(Document images with source code)
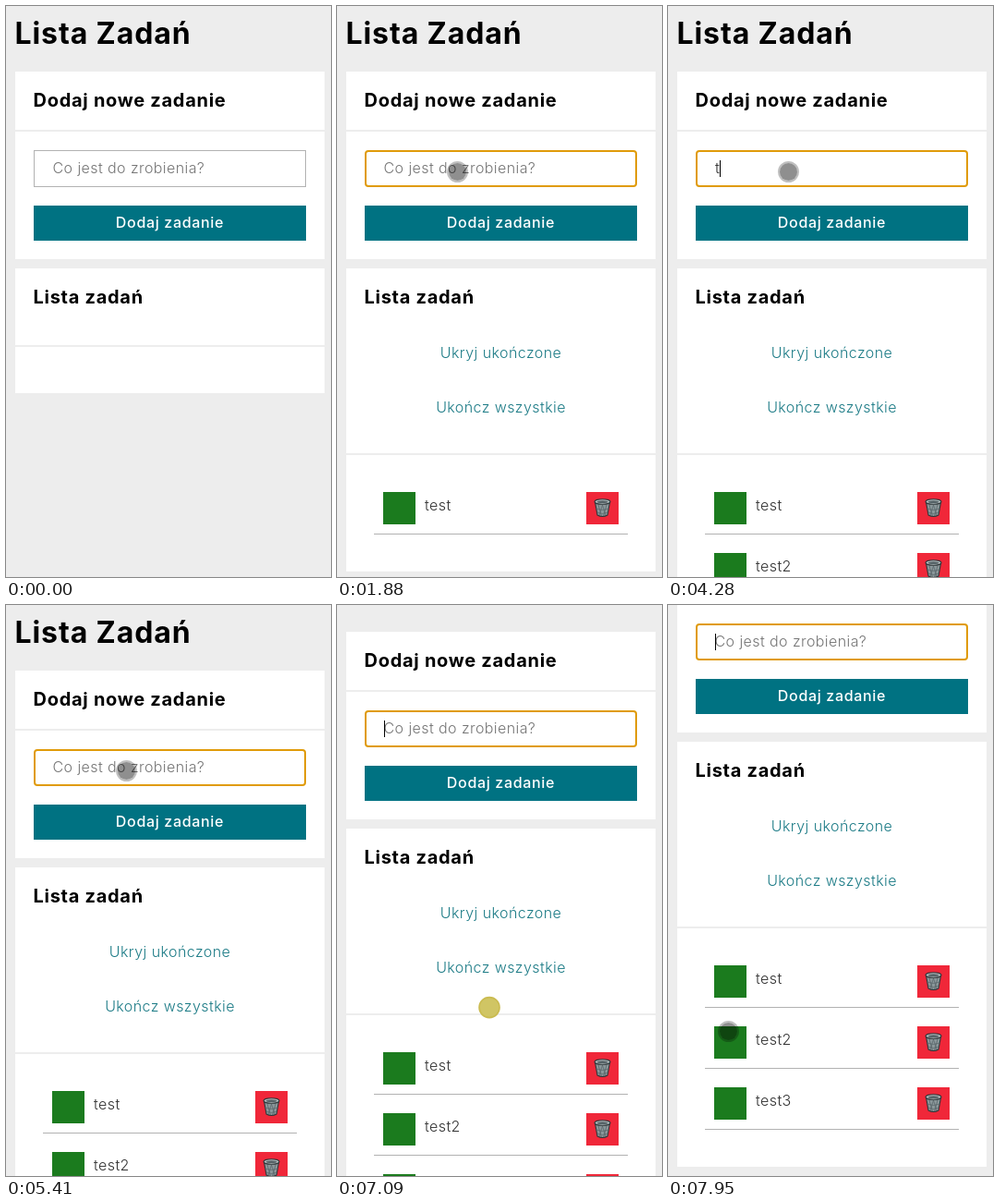
Write an HTML page that moves like this. It is 352 by 618 pixels and loops after 8000 ms.

```html
<!DOCTYPE html>
<html lang="pl">
<head>
<meta charset="utf-8">
<title>Lista Zadań</title>
<style>
  html, body { margin: 0; width: 100%; height: 100%; overflow: hidden; background: #ededed; }
  svg { display: block; width: 100%; height: 100%; }
  text { font: 350 16px Inter, "Open Sans", sans-serif; font-optical-sizing: none; letter-spacing: .026em; fill: #333; }
  .h1 { font-size: 32px; font-weight: 700; letter-spacing: .028em; fill: #000; }
  .h2 { font-size: 20px; font-weight: 700; letter-spacing: .036em; fill: #000; }
  .button { font-weight: 450; letter-spacing: .042em; fill: #fff; }
  .link { fill: #1c7b86; }
  .mid { text-anchor: middle; }
  .card { fill: #fff; }
  .rule { fill: #ededed; }
</style>
</head>
<body>
<svg viewBox="0 0 352 618">
  <defs>
    <g id="bin" stroke="#2c3437" stroke-linejoin="round">
      <path d="M-8-6 L-5.5 8 Q0 11 5.5 8 L8-6Z" fill="#8a979a" stroke-width="1.1"/>
      <path d="M-4.5-3 L-1 9 M0-3 L3.5 8.5 M4.5-3 L1 9 M0-3 L-3.5 8.5 M-7 1 Q0 4 7 1 M-6 5 Q0 8 6 5" fill="none" stroke="#566468" stroke-width=".7"/>
      <ellipse cy="-6.5" rx="8.5" ry="2.8" fill="#b4bec0" stroke-width="1.1"/>
      <ellipse cy="-6.3" rx="6" ry="1.4" fill="#566468" stroke="none"/>
    </g>
  </defs>
  <g id="page">
    <text class="h1" x="9.5" y="41">Lista Zadań</text>

    <rect class="card" x="10" y="71" width="335" height="203"/>
    <text class="h2" x="29.5" y="109">Dodaj nowe zadanie</text>
    <rect class="rule" x="10" y="134" width="335" height="2"/>
    <rect id="blurred" x="30.5" y="156.5" width="294" height="39" fill="#fff" stroke="#b2b2b2"/>
    <rect id="focused" x="31" y="157" width="293" height="38" rx="3" fill="#fff" stroke="#e09b0a" stroke-width="2"/>
    <text id="hint" x="50.5" y="181" style="fill:#757575">Co jest do zrobienia?</text>
    <text id="draft" x="51" y="181"></text>
    <rect id="caret" y="167" width="1" height="18"/>
    <rect x="30" y="216" width="295" height="38" fill="#007282"/>
    <text class="button mid" x="177.5" y="240">Dodaj zadanie</text>

    <rect id="listCard" class="card" x="10" y="284" width="335"/>
    <text class="h2" x="29.5" y="322">Lista zadań</text>
    <rect id="listRule" class="rule" x="10" width="335" height="2"/>
    <g id="links">
      <text class="link mid" x="177.5" y="381">Ukryj ukończone</text>
      <text class="link mid" x="177.5" y="440">Ukończ wszystkie</text>
    </g>
    <g id="items"></g>
  </g>
  <g id="pointer">
    <g id="idle">
      <circle r="10.5" fill="none" stroke="#000" stroke-opacity=".25" stroke-width="2"/>
      <circle r="9.5" fill-opacity=".44"/>
    </g>
    <circle id="pressed" r="11" fill="#d0c564" stroke="#cabb50" stroke-width="1.6"/>
  </g>
</svg>
<script>
const LOOP = 8000, STEP = 1000 / 15;
const $ = id => document.getElementById(id);
const show = (id, on) => $(id).setAttribute('display', on ? 'inline' : 'none');
const set = (id, name, value) => $(id).setAttribute(name, value);

const tasks = [
  { name: 'test', keys: [1020, 1080, 1280, 1410], added: 1880 },
  { name: 'test2', keys: [2950, 3010, 3210, 3280, 3540], added: 3740 },
  { name: 'test3', keys: [4280, 4350, 4550, 4680, 4880], added: 5210 }
];
const focusAt = 750, dragStart = 6690, dragEnd = 7680, maxScroll = 136;
const caretToggles = [750, 1880, 2420, 2880, 2950, 4080, 4280, 5410, 5880, 6400, 6880, 7350, 7880];

// time, x, y, and whether the move leading there is eased
const path = [
  [84, 338, 600], [640, 130.5, 179.5, true], [5900, 130.5, 179.5],
  [6480, 173, 525, true], [6617, 174.5, 491], [6860, 174.5, 491],
  [7084, 165, 435.5], [7350, 161, 369.5], [7684, 153, 310], [7950, 65.5, 461.5]
];

$('items').innerHTML = tasks.map(({ name }, i) => `
  <g id="item${i}" transform="translate(0 ${i * 66})">
    <rect x="50" y="526" width="35" height="35" fill="#1b7b1e"/>
    <text x="95" y="546">${name}</text>
    <rect x="270" y="526" width="35" height="35" fill="#f02739"/>
    <use href="#bin" x="287.5" y="543"/>
    <rect x="40" y="571" width="275" height="1" fill="#b2b2b2"/>
  </g>`).join('');

function pointerAt(t) {
  const next = path.findIndex(p => p[0] > t);
  if (next === 0) return path[0].slice(1, 3);
  if (next < 0) return path[path.length - 1].slice(1, 3);
  const [t0, x0, y0] = path[next - 1], [t1, x1, y1, eased] = path[next];
  let k = (t - t0) / (t1 - t0);
  if (eased) k = k * k * (3 - 2 * k);
  return [x0 + (x1 - x0) * k, y0 + (y1 - y0) * k];
}

function scrollAt(t, y) {
  if (t < dragStart) return 0;
  if (t >= dragEnd) return maxScroll;
  return Math.round(Math.max(0, Math.min(maxScroll, 477.5 - y)));
}

function draw(t) {
  const passed = times => times.filter(time => time <= t).length;
  const count = passed(tasks.map(task => task.added));
  const current = tasks[count];
  const typed = current ? current.name.slice(0, passed(current.keys)) : '';

  show('blurred', t < focusAt);
  show('focused', t >= focusAt);
  show('hint', !typed);
  $('draft').textContent = typed;
  set('caret', 'x', typed ? Math.round(51 + $('draft').getComputedTextLength()) : 51);
  show('caret', passed(caretToggles) % 2);

  show('links', count);
  set('listRule', 'y', count ? 484 : 367);
  set('listCard', 'height', count ? 262 + count * 66 : 135);
  tasks.forEach((_, i) => show('item' + i, i < count));

  // The pointer is sampled fifteen times a second
  const sampled = Math.floor(t / STEP) * STEP + 17;
  const [x, y] = pointerAt(sampled);
  const pressed = (t >= 680 && t < focusAt) || (t >= dragStart && t < dragEnd);
  show('pointer', t >= 70);
  show('idle', !pressed);
  show('pressed', pressed);
  set('pointer', 'transform', `translate(${x} ${y})`);
  set('page', 'transform', `translate(0 ${-scrollAt(t, y)})`);
}

const start = performance.now();
function tick() {
  draw((performance.now() - start) % LOOP);
  requestAnimationFrame(tick);
}
tick();
</script>
</body>
</html>
```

→ Aim of the exercise
Give the number of lines above that contain "count", and nothing more.

→ Answer space
6